_Task description_
Below are records; count the lines that hold the string "frame" and give only the count.

_Data records_
***
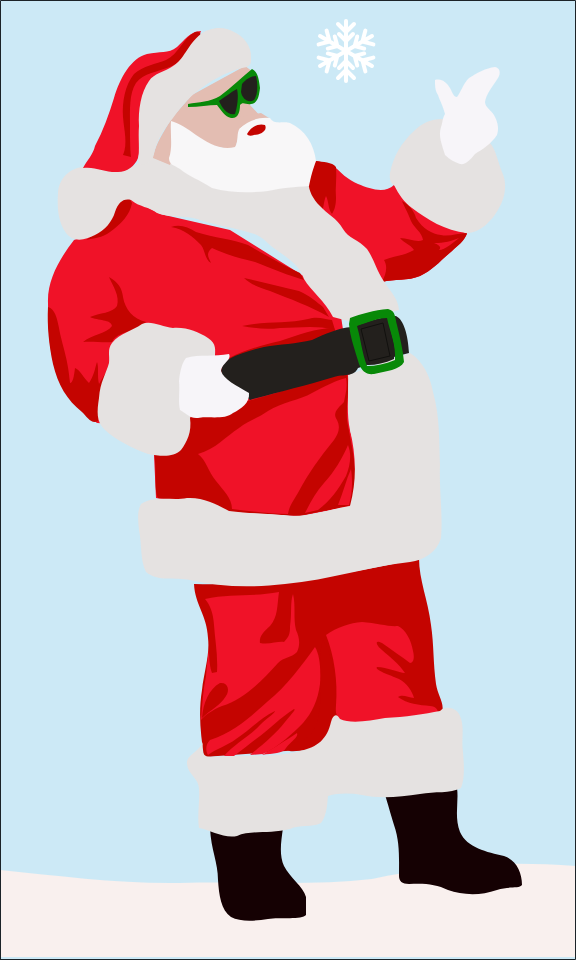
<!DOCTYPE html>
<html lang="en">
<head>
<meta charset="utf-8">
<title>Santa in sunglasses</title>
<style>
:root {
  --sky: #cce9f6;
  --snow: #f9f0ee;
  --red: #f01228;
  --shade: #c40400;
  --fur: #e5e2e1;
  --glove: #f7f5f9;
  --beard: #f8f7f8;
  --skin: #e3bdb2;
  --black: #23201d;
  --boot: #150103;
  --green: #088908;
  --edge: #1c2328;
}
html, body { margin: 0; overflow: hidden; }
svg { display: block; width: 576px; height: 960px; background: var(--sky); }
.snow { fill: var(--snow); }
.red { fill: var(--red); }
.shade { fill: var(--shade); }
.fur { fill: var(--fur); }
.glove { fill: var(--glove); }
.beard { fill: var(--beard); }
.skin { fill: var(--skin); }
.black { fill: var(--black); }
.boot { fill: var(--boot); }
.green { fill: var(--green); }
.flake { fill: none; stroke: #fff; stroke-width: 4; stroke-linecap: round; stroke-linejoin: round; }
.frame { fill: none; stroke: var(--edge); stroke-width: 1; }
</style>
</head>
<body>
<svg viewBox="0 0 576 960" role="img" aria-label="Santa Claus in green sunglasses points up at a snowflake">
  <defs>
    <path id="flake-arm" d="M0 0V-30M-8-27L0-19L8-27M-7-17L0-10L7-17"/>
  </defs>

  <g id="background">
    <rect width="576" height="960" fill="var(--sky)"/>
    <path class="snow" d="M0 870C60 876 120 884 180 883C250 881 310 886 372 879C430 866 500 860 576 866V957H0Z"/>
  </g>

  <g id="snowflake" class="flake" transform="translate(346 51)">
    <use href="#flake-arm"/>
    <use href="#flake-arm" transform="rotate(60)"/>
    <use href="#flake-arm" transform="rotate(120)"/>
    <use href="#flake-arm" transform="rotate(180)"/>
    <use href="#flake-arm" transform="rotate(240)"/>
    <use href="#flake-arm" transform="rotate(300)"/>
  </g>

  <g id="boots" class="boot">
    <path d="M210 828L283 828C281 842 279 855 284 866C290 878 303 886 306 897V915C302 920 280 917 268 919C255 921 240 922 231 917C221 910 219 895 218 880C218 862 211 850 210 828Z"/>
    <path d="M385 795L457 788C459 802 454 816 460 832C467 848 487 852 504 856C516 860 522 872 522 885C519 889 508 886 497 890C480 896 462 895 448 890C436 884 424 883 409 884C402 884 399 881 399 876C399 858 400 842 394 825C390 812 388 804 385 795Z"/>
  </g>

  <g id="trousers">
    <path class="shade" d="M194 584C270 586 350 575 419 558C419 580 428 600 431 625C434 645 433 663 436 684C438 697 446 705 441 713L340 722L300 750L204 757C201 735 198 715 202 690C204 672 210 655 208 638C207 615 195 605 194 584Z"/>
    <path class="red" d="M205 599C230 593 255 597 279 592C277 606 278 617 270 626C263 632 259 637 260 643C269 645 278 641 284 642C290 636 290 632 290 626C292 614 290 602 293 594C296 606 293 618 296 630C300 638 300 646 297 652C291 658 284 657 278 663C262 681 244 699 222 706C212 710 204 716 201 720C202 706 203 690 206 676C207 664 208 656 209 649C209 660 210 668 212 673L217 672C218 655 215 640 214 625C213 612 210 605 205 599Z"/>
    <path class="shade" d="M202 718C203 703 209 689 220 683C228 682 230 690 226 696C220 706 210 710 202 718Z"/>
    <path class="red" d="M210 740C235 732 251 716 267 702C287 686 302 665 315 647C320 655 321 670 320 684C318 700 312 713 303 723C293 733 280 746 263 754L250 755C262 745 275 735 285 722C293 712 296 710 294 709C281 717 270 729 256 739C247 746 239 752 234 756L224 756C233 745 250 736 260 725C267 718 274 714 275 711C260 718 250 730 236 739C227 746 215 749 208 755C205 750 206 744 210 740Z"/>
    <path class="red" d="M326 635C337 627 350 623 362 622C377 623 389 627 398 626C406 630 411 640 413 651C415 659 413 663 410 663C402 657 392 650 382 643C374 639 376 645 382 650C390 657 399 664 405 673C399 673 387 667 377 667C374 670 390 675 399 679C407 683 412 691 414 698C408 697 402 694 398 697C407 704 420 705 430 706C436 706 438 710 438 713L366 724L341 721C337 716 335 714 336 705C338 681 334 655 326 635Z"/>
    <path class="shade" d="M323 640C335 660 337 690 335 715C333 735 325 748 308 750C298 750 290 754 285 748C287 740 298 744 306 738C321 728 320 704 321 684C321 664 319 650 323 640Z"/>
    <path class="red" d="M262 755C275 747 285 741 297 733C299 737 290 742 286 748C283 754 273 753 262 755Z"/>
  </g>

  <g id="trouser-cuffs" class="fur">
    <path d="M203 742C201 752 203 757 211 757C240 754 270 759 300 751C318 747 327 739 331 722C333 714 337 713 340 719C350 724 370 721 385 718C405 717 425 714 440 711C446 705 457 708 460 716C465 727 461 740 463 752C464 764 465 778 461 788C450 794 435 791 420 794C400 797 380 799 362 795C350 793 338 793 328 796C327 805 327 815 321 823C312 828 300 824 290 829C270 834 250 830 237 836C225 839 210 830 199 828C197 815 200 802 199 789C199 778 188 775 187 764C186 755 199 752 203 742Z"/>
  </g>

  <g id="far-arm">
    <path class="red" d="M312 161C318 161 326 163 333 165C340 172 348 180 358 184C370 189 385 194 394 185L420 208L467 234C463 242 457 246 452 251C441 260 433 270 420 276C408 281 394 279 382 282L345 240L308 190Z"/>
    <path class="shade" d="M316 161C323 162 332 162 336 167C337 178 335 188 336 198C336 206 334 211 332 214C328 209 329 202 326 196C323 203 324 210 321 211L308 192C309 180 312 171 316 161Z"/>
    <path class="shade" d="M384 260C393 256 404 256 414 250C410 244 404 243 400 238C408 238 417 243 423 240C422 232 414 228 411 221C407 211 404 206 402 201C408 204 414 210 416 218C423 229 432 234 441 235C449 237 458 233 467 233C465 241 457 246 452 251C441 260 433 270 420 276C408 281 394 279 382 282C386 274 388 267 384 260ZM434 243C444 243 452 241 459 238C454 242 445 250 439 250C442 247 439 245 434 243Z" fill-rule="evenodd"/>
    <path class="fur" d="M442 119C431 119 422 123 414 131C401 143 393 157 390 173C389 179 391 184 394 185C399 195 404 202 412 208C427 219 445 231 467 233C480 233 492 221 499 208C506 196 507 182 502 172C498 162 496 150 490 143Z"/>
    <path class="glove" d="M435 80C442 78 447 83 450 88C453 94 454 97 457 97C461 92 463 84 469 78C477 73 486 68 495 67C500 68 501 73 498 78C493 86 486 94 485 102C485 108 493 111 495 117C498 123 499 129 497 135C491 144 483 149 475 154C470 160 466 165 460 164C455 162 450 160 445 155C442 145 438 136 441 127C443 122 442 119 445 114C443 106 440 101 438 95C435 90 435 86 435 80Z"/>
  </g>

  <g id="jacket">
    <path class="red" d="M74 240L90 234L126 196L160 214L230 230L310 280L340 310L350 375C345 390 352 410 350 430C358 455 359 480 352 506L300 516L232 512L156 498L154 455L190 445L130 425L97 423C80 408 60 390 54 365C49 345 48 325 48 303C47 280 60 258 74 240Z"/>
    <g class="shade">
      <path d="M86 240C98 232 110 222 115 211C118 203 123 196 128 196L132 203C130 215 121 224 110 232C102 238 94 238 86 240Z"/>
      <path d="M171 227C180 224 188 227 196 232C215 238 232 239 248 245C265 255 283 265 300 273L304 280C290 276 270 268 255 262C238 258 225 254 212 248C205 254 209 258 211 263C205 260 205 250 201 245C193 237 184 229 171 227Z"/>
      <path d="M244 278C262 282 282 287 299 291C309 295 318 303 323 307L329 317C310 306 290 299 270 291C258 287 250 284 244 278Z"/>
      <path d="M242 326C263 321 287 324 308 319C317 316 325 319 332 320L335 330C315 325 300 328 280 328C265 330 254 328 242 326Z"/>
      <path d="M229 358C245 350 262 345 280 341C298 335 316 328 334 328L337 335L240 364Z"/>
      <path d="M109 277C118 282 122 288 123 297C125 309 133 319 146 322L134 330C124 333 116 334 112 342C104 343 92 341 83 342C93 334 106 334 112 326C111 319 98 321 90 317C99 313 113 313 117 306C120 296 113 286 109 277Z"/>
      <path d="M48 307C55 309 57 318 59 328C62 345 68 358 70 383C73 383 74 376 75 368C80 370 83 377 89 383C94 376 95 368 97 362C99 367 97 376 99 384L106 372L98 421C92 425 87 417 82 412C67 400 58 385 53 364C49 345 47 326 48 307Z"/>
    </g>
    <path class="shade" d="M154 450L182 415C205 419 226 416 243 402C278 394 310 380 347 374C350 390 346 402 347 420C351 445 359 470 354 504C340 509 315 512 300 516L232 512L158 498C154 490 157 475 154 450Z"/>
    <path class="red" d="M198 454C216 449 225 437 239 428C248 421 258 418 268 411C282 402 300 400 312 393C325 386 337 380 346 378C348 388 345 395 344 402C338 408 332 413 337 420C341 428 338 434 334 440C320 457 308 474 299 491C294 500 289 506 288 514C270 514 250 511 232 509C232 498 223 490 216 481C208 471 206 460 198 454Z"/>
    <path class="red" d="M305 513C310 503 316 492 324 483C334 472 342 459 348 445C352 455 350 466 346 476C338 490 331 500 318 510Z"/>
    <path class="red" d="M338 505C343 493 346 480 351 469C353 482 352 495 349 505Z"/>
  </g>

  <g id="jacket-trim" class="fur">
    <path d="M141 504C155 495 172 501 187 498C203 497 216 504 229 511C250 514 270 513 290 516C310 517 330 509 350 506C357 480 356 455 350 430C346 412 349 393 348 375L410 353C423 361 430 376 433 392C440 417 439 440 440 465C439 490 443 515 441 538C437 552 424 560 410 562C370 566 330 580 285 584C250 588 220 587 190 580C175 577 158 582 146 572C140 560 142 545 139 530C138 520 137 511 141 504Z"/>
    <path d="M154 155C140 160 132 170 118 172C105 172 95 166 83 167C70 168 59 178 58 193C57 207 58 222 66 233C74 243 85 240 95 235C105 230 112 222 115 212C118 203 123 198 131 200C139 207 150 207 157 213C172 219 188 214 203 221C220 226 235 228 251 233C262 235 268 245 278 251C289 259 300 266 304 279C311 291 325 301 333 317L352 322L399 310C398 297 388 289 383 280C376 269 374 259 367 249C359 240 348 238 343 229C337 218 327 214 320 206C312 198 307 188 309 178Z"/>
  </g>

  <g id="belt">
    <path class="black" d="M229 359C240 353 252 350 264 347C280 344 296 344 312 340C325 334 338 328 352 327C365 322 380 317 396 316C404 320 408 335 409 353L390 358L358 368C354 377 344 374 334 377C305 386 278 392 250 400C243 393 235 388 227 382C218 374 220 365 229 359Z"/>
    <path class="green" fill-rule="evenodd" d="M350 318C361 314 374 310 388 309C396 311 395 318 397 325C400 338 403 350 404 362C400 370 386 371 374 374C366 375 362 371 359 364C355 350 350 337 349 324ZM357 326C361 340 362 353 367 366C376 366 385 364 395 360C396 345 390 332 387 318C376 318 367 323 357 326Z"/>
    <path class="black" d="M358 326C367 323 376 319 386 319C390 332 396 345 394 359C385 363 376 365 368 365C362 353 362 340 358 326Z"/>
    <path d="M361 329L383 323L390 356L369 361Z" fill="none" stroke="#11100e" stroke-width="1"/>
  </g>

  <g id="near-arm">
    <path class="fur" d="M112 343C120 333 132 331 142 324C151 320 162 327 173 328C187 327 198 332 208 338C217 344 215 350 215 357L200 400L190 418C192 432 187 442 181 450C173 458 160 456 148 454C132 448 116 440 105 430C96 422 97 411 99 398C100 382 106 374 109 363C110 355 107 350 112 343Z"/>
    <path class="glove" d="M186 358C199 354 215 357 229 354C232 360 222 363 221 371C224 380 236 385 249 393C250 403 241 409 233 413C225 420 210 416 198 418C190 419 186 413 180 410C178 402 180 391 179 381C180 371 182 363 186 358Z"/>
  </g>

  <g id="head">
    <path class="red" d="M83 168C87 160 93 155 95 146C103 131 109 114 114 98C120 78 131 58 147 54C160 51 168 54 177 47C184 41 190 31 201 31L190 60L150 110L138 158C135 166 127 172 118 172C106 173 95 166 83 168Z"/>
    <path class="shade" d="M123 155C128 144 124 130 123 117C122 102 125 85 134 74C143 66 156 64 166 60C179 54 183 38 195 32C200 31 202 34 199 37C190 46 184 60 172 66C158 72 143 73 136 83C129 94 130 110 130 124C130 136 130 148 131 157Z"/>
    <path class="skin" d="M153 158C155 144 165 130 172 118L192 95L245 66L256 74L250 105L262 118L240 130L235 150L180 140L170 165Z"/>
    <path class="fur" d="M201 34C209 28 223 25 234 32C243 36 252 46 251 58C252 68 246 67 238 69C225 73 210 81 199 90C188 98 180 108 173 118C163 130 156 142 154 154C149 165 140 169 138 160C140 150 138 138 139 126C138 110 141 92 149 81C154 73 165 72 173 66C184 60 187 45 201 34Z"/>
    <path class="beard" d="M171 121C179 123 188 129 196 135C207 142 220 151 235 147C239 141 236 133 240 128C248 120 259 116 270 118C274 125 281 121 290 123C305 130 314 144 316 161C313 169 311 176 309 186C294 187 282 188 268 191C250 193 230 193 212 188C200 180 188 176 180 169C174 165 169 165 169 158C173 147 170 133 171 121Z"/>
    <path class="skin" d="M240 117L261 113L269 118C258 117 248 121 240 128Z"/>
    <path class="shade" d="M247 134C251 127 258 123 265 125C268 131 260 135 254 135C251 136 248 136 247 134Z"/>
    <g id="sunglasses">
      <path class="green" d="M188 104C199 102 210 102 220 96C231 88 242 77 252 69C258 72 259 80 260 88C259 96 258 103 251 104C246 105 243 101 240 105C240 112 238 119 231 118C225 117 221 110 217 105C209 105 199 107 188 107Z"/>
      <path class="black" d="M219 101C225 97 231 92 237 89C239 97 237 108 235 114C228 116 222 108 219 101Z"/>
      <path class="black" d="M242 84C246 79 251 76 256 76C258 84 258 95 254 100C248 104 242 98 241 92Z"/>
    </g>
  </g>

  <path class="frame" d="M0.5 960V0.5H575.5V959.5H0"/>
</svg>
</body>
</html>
***
_Exercise output_
2